South Africa’s central bank will probably raise interest rates by 25 basis points next week and again in September, according to Citigroup Inc.
The Reserve Bank will increase rates by 100 basis points in the next 12 months, Gina Schoeman, an economist at Citigroup in Johannesburg, told reporters on Thursday. An increase in rates by the central bank this month will show that the bank is “maintaining its independence and its credibility,” she said.
The bank, which will announce its next rates decision in Pretoria on July 23, has kept its benchmark repurchase rate unchanged at 5.75 percent for a year as the economy recovers from the slowest growth since a 2009 recession. Inflation quickened to 4.6 percent in May from 4.5 percent in the previous month.
Inflation will peak at 7.2 percent in the first quarter of next year and stay above the upper end of the central bank’s 3 percent to 6 percent target band for the rest of 2016, according to Schoeman.
The monetary policy authority has little flexibility to continue the pause in its rate-hiking cycle “but we are not on any pre-set course and we remain data dependent,” Reserve Bank Deputy Governor Daniel Mminele said in an interview on July 7. “We are ready to act when we think that the situation warrants it.”
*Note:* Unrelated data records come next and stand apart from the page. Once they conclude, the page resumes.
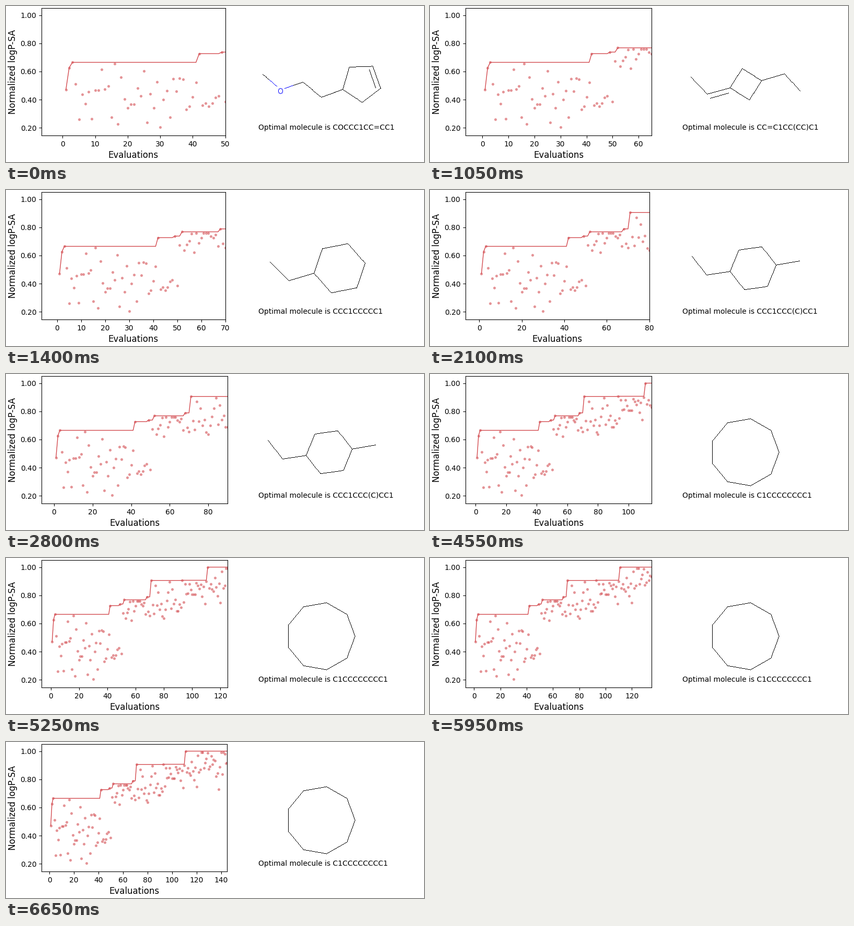
Write a matplotlib script that moves like this. It is 800 px wide and 300 px high and loops after 7 s.

```python
import numpy as np
import matplotlib.pyplot as plt
from matplotlib.animation import FuncAnimation

W, H, DPI = 800, 300, 100
LEFT, RIGHT, TOP, BOTTOM = 68, 424, 4, 249
X_MIN = -6.5
FIRST, STEP, FRAMES = 50, 5, 20
TOTAL = FIRST + STEP * (FRAMES - 1)
RED, BLACK, BLUE = "#d3494e", (0, 0, 0), (0, 0, 255)

# Evaluations that improved the best score
RECORDS = {1: 0.472, 2: 0.627, 3: 0.665, 42: 0.727, 49: 0.738,
           52: 0.768, 68: 0.789, 71: 0.905, 93: 0.907, 111: 1.0}


def make_scores():
    """A random search first, then a noisy climb below the best score."""
    rng = np.random.default_rng(4)
    n = np.arange(1, TOTAL + 1)
    records = np.zeros(TOTAL)
    records[np.array(list(RECORDS)) - 1] = list(RECORDS.values())
    best = np.maximum.accumulate(records)

    searching = n <= FIRST
    mean = np.where(searching, 0.44, 0.69 + 0.0024 * (n - FIRST))
    spread = np.where(searching, 0.11, 0.065)
    noisy = np.clip(rng.normal(mean, spread), 0.196, best - 0.01)
    return n, np.where(records > 0, records, noisy), best


def ring(cx, cy, r, sides, start=0.0, ry=None):
    a = np.radians(start) + np.linspace(0, 2 * np.pi, sides + 1)
    return list(zip(cx + r * np.cos(a), cy + (ry or r) * np.sin(a)))


def draw(strokes):
    """Rasterise one-pixel polylines on a white stage."""
    canvas = np.full((H, W, 3), 255, dtype=np.uint8)
    for points, color in strokes:
        for (x0, y0), (x1, y1) in zip(points, points[1:]):
            count = int(max(abs(x1 - x0), abs(y1 - y0))) + 2
            x = np.rint(np.linspace(x0, x1, count)).astype(int)
            y = np.rint(np.linspace(y0, y1, count)).astype(int)
            canvas[y, x] = color
    return canvas


def methoxy_ring():
    body = ring(680, 147, 38.1, 5, 160)
    return [([(491, 131), (504, 142)], BLACK),
            ([(504, 142), (518, 154)], BLUE),
            (ring(525, 163, 4, 24, ry=5), BLUE),
            ([(533, 158), (550, 152)], BLUE),
            ([(550, 152), (568, 146), (603, 175), body[0]], BLACK),
            (body, BLACK),
            ([(695, 122), (707, 157)], BLACK)]


def square_ring():
    body = ring(604, 150, 31, 4, 167)
    return [([(499, 136), (530, 169), body[0]], BLACK),
            ([(536, 177), (571, 167)], BLACK),
            (body, BLACK),
            ([body[2], (678, 130), (708, 163)], BLACK)]


def ethyl_ring():
    body = ring(638, 150, 50, 6, 169)
    return [([(505, 138), (541, 174), body[0]], BLACK), (body, BLACK)]


def methyl_ethyl_ring():
    body = ring(618, 150, 44.5, 6, 172)
    return [([(501, 127), (529, 163), body[0]], BLACK), (body, BLACK),
            ([body[3], (707, 136)], BLACK)]


def zigzag():
    return [([(506 + 39.2 * i, 156 + 2 * i - 23 * (i % 2))
              for i in range(6)], BLACK)]


def large_ring():
    return [(ring(602, 150, 65.5, 9), BLACK)]


# Evaluation that found each molecule, its formula and its picture
MOLECULES = [
    (49, "COCCC1CC=CC1", draw(methoxy_ring())),
    (52, "CC=C1CC(CC)C1", draw(square_ring())),
    (68, "CCC1CCCCC1", draw(ethyl_ring())),
    (71, "CCC1CCC(C)CC1", draw(methyl_ethyl_ring())),
    (93, "CCCCCC", draw(zigzag())),
    (111, "C1CCCCCCCC1", draw(large_ring())),
]

EVALS, SCORES, BEST = make_scores()
fig = plt.figure(figsize=(W / DPI, H / DPI), dpi=DPI, facecolor="white")

# Molecule panel, in stage pixels
panel = fig.add_axes([0, 0, 1, 1], zorder=-1)
panel.axis("off")
picture = panel.imshow(MOLECULES[0][2], extent=(0, W, H, 0), aspect="auto",
                       interpolation="nearest")
caption = panel.text(483, 238, "", fontsize=10, va="baseline")

# Score plot
ax = fig.add_axes([0.1, 0.2, 0.4, 0.7])
ax.set_ylim(0.1463, 1.05)
ax.set_xlabel("Evaluations", fontsize=12)
ax.set_ylabel("Normalized logP-SA", fontsize=12)
ax.yaxis.set_major_formatter("{x:.2f}")
dots = ax.scatter([], [], s=15, color=RED, alpha=0.6,
                  edgecolors="white", linewidths=0.4)
best_line, = ax.plot([], [], color=RED, lw=1)


def place_axes(count):
    """Narrow the plot by half of the last tick label's overhang."""
    step = 10 if count <= 70 else 20
    last = count // step * step
    x = LEFT + (last - X_MIN) / (count - X_MIN) * (RIGHT - LEFT)
    overhang = max(0, x + 4.4 * len(str(last)) - RIGHT)
    width = RIGHT - overhang / 2 - LEFT
    ax.set_position([LEFT / W, 1 - BOTTOM / H, width / W, (BOTTOM - TOP) / H])
    ax.set_xticks(range(0, count + 1, step))
    ax.set_xlim(X_MIN, count)


def update(frame):
    count = FIRST + STEP * frame
    place_axes(count)
    dots.set_offsets(np.column_stack([EVALS[:count], SCORES[:count]]))
    best_line.set_data(EVALS[:count], BEST[:count])

    _, formula, image = [m for m in MOLECULES if m[0] <= count][-1]
    picture.set_data(image)
    caption.set_text("Optimal molecule is " + formula)
    return []


anim = FuncAnimation(fig, update, frames=FRAMES, interval=350,
                     init_func=lambda: update(0), repeat=True,
                     repeat_delay=0, blit=False)
plt.show()
```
The South African economy, Africa’s second-largest, will probably expand 1.7 percent this year, with rolling blackouts by power utility Eskom Holdings SOC Ltd. shaving one percentage point off growth, Schoeman said. Gross domestic product will grow by 2.1 percent next year and by 3 percent or more in 2018 as the constraints in electricity supply ease, she said.